Work required:
Print every entry below again exactly as written, skipping the pictures.
******
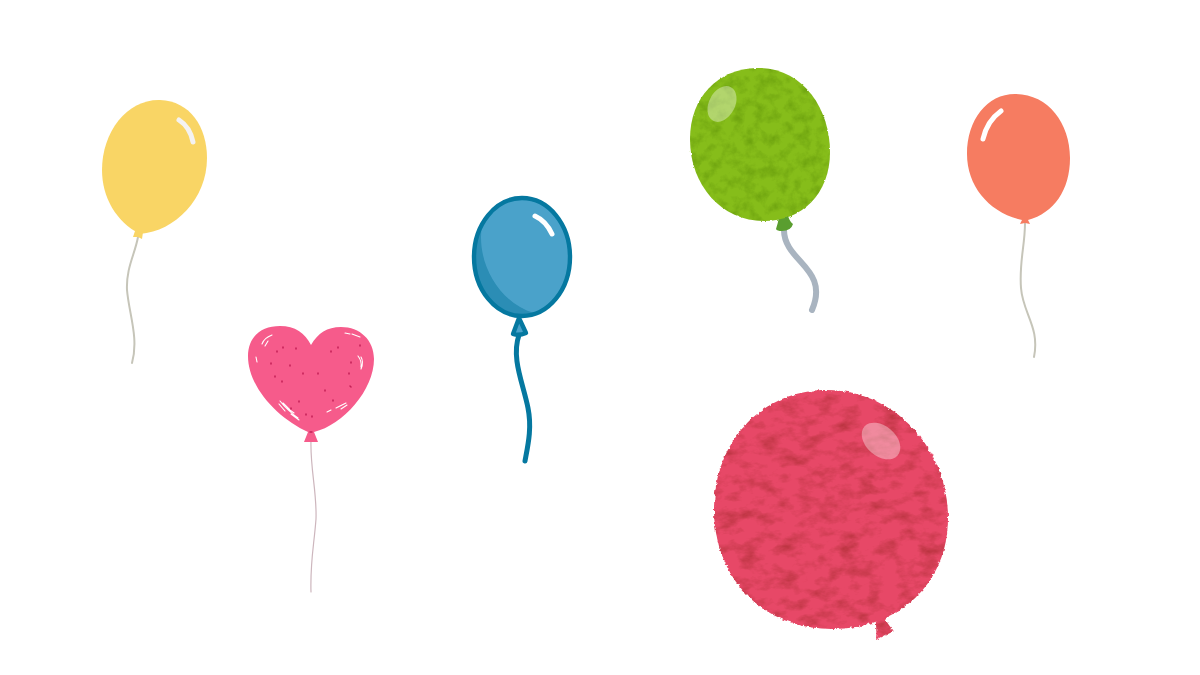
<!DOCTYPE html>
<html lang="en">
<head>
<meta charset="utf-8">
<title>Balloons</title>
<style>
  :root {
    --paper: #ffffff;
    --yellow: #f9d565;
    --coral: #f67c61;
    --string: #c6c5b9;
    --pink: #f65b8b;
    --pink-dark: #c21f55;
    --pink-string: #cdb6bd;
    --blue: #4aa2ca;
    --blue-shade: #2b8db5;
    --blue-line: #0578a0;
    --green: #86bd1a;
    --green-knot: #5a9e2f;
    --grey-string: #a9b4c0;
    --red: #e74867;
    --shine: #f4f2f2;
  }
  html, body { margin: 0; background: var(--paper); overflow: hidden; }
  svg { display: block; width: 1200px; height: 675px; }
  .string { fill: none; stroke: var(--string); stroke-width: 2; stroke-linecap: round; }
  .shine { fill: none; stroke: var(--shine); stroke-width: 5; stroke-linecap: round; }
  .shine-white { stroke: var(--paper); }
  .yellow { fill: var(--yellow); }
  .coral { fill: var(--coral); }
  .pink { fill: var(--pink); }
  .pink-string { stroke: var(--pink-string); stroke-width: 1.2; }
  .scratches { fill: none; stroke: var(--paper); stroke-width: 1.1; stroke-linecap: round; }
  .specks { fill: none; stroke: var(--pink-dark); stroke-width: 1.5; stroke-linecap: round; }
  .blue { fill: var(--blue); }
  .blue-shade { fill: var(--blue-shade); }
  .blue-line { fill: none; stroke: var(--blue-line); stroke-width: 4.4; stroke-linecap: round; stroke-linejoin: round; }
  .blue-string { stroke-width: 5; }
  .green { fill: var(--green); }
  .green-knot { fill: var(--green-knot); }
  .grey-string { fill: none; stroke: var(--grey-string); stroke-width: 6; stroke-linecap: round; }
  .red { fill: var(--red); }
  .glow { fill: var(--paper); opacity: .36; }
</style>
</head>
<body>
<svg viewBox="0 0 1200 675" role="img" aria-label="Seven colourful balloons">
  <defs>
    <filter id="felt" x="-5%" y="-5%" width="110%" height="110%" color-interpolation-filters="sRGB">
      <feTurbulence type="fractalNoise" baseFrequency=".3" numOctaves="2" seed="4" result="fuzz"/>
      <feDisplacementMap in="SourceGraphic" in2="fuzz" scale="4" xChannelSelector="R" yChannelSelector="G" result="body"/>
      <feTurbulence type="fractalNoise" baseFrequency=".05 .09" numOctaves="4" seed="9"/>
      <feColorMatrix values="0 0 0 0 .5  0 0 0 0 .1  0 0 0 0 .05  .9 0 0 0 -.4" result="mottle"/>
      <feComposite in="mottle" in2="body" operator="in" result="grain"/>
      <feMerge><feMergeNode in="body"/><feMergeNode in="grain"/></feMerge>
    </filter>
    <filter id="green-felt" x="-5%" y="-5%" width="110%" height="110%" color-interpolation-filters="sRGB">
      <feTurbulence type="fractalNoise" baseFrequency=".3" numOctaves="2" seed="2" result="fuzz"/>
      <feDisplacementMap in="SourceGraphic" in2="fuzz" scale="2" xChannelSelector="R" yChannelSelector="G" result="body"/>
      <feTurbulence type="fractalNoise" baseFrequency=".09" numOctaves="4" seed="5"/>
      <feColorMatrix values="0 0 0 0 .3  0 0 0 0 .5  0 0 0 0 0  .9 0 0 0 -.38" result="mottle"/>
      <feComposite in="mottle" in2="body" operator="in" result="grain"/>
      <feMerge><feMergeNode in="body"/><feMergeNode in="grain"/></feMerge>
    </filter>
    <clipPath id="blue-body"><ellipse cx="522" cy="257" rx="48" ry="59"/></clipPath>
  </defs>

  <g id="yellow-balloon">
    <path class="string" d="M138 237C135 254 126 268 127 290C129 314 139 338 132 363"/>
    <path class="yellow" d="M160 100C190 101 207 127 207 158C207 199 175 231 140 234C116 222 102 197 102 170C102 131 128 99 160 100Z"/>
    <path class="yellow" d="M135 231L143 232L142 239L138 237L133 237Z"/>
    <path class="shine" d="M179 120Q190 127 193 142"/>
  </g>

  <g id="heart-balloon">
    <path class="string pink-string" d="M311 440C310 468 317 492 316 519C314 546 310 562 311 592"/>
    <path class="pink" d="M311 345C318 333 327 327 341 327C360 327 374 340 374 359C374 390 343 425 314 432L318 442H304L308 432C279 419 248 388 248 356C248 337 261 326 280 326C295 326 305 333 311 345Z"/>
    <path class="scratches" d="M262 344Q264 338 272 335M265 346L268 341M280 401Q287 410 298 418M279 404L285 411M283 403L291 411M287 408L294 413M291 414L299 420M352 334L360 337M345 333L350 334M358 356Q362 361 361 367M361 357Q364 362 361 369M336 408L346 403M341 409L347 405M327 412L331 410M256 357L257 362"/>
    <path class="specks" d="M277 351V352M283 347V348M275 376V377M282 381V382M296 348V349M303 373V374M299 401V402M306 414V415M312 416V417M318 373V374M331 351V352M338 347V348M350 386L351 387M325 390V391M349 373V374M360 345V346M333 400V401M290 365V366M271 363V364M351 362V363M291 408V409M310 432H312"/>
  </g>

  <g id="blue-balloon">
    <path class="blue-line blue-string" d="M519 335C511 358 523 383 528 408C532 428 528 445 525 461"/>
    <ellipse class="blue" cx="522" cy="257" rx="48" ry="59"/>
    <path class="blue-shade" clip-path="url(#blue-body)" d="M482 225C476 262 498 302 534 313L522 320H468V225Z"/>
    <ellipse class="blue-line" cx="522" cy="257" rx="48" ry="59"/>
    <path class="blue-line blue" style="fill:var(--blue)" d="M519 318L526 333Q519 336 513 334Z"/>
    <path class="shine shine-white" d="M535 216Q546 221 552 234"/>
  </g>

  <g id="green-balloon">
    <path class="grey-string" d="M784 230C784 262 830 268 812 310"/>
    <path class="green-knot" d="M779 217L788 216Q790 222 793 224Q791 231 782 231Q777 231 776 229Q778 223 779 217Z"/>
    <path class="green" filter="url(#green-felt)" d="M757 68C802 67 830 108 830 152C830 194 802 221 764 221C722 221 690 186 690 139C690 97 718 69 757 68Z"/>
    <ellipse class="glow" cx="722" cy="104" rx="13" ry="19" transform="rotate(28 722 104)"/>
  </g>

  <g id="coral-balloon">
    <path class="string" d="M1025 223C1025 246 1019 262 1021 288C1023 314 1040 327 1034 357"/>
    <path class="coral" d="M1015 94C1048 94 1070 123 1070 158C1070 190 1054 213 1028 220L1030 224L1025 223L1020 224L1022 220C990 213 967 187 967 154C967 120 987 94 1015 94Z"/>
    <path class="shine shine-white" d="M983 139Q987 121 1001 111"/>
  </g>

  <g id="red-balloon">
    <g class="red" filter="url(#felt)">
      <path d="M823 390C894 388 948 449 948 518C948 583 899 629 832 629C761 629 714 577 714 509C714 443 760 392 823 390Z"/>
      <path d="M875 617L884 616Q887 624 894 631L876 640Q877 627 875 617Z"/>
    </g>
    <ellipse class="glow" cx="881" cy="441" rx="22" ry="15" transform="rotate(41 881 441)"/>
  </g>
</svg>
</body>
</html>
******
Exercise solution:
<!DOCTYPE html>
<html lang="en">
<head>
<meta charset="utf-8">
<title>Balloons</title>
<style>
  :root {
    --paper: #ffffff;
    --yellow: #f9d565;
    --coral: #f67c61;
    --string: #c6c5b9;
    --pink: #f65b8b;
    --pink-dark: #c21f55;
    --pink-string: #cdb6bd;
    --blue: #4aa2ca;
    --blue-shade: #2b8db5;
    --blue-line: #0578a0;
    --green: #86bd1a;
    --green-knot: #5a9e2f;
    --grey-string: #a9b4c0;
    --red: #e74867;
    --shine: #f4f2f2;
  }
  html, body { margin: 0; background: var(--paper); overflow: hidden; }
  svg { display: block; width: 1200px; height: 675px; }
  .string { fill: none; stroke: var(--string); stroke-width: 2; stroke-linecap: round; }
  .shine { fill: none; stroke: var(--shine); stroke-width: 5; stroke-linecap: round; }
  .shine-white { stroke: var(--paper); }
  .yellow { fill: var(--yellow); }
  .coral { fill: var(--coral); }
  .pink { fill: var(--pink); }
  .pink-string { stroke: var(--pink-string); stroke-width: 1.2; }
  .scratches { fill: none; stroke: var(--paper); stroke-width: 1.1; stroke-linecap: round; }
  .specks { fill: none; stroke: var(--pink-dark); stroke-width: 1.5; stroke-linecap: round; }
  .blue { fill: var(--blue); }
  .blue-shade { fill: var(--blue-shade); }
  .blue-line { fill: none; stroke: var(--blue-line); stroke-width: 4.4; stroke-linecap: round; stroke-linejoin: round; }
  .blue-string { stroke-width: 5; }
  .green { fill: var(--green); }
  .green-knot { fill: var(--green-knot); }
  .grey-string { fill: none; stroke: var(--grey-string); stroke-width: 6; stroke-linecap: round; }
  .red { fill: var(--red); }
  .glow { fill: var(--paper); opacity: .36; }
</style>
</head>
<body>
<svg viewBox="0 0 1200 675" role="img" aria-label="Seven colourful balloons">
  <defs>
    <filter id="felt" x="-5%" y="-5%" width="110%" height="110%" color-interpolation-filters="sRGB">
      <feTurbulence type="fractalNoise" baseFrequency=".3" numOctaves="2" seed="4" result="fuzz"/>
      <feDisplacementMap in="SourceGraphic" in2="fuzz" scale="4" xChannelSelector="R" yChannelSelector="G" result="body"/>
      <feTurbulence type="fractalNoise" baseFrequency=".05 .09" numOctaves="4" seed="9"/>
      <feColorMatrix values="0 0 0 0 .5  0 0 0 0 .1  0 0 0 0 .05  .9 0 0 0 -.4" result="mottle"/>
      <feComposite in="mottle" in2="body" operator="in" result="grain"/>
      <feMerge><feMergeNode in="body"/><feMergeNode in="grain"/></feMerge>
    </filter>
    <filter id="green-felt" x="-5%" y="-5%" width="110%" height="110%" color-interpolation-filters="sRGB">
      <feTurbulence type="fractalNoise" baseFrequency=".3" numOctaves="2" seed="2" result="fuzz"/>
      <feDisplacementMap in="SourceGraphic" in2="fuzz" scale="2" xChannelSelector="R" yChannelSelector="G" result="body"/>
      <feTurbulence type="fractalNoise" baseFrequency=".09" numOctaves="4" seed="5"/>
      <feColorMatrix values="0 0 0 0 .3  0 0 0 0 .5  0 0 0 0 0  .9 0 0 0 -.38" result="mottle"/>
      <feComposite in="mottle" in2="body" operator="in" result="grain"/>
      <feMerge><feMergeNode in="body"/><feMergeNode in="grain"/></feMerge>
    </filter>
    <clipPath id="blue-body"><ellipse cx="522" cy="257" rx="48" ry="59"/></clipPath>
  </defs>

  <g id="yellow-balloon">
    <path class="string" d="M138 237C135 254 126 268 127 290C129 314 139 338 132 363"/>
    <path class="yellow" d="M160 100C190 101 207 127 207 158C207 199 175 231 140 234C116 222 102 197 102 170C102 131 128 99 160 100Z"/>
    <path class="yellow" d="M135 231L143 232L142 239L138 237L133 237Z"/>
    <path class="shine" d="M179 120Q190 127 193 142"/>
  </g>

  <g id="heart-balloon">
    <path class="string pink-string" d="M311 440C310 468 317 492 316 519C314 546 310 562 311 592"/>
    <path class="pink" d="M311 345C318 333 327 327 341 327C360 327 374 340 374 359C374 390 343 425 314 432L318 442H304L308 432C279 419 248 388 248 356C248 337 261 326 280 326C295 326 305 333 311 345Z"/>
    <path class="scratches" d="M262 344Q264 338 272 335M265 346L268 341M280 401Q287 410 298 418M279 404L285 411M283 403L291 411M287 408L294 413M291 414L299 420M352 334L360 337M345 333L350 334M358 356Q362 361 361 367M361 357Q364 362 361 369M336 408L346 403M341 409L347 405M327 412L331 410M256 357L257 362"/>
    <path class="specks" d="M277 351V352M283 347V348M275 376V377M282 381V382M296 348V349M303 373V374M299 401V402M306 414V415M312 416V417M318 373V374M331 351V352M338 347V348M350 386L351 387M325 390V391M349 373V374M360 345V346M333 400V401M290 365V366M271 363V364M351 362V363M291 408V409M310 432H312"/>
  </g>

  <g id="blue-balloon">
    <path class="blue-line blue-string" d="M519 335C511 358 523 383 528 408C532 428 528 445 525 461"/>
    <ellipse class="blue" cx="522" cy="257" rx="48" ry="59"/>
    <path class="blue-shade" clip-path="url(#blue-body)" d="M482 225C476 262 498 302 534 313L522 320H468V225Z"/>
    <ellipse class="blue-line" cx="522" cy="257" rx="48" ry="59"/>
    <path class="blue-line blue" style="fill:var(--blue)" d="M519 318L526 333Q519 336 513 334Z"/>
    <path class="shine shine-white" d="M535 216Q546 221 552 234"/>
  </g>

  <g id="green-balloon">
    <path class="grey-string" d="M784 230C784 262 830 268 812 310"/>
    <path class="green-knot" d="M779 217L788 216Q790 222 793 224Q791 231 782 231Q777 231 776 229Q778 223 779 217Z"/>
    <path class="green" filter="url(#green-felt)" d="M757 68C802 67 830 108 830 152C830 194 802 221 764 221C722 221 690 186 690 139C690 97 718 69 757 68Z"/>
    <ellipse class="glow" cx="722" cy="104" rx="13" ry="19" transform="rotate(28 722 104)"/>
  </g>

  <g id="coral-balloon">
    <path class="string" d="M1025 223C1025 246 1019 262 1021 288C1023 314 1040 327 1034 357"/>
    <path class="coral" d="M1015 94C1048 94 1070 123 1070 158C1070 190 1054 213 1028 220L1030 224L1025 223L1020 224L1022 220C990 213 967 187 967 154C967 120 987 94 1015 94Z"/>
    <path class="shine shine-white" d="M983 139Q987 121 1001 111"/>
  </g>

  <g id="red-balloon">
    <g class="red" filter="url(#felt)">
      <path d="M823 390C894 388 948 449 948 518C948 583 899 629 832 629C761 629 714 577 714 509C714 443 760 392 823 390Z"/>
      <path d="M875 617L884 616Q887 624 894 631L876 640Q877 627 875 617Z"/>
    </g>
    <ellipse class="glow" cx="881" cy="441" rx="22" ry="15" transform="rotate(41 881 441)"/>
  </g>
</svg>
</body>
</html>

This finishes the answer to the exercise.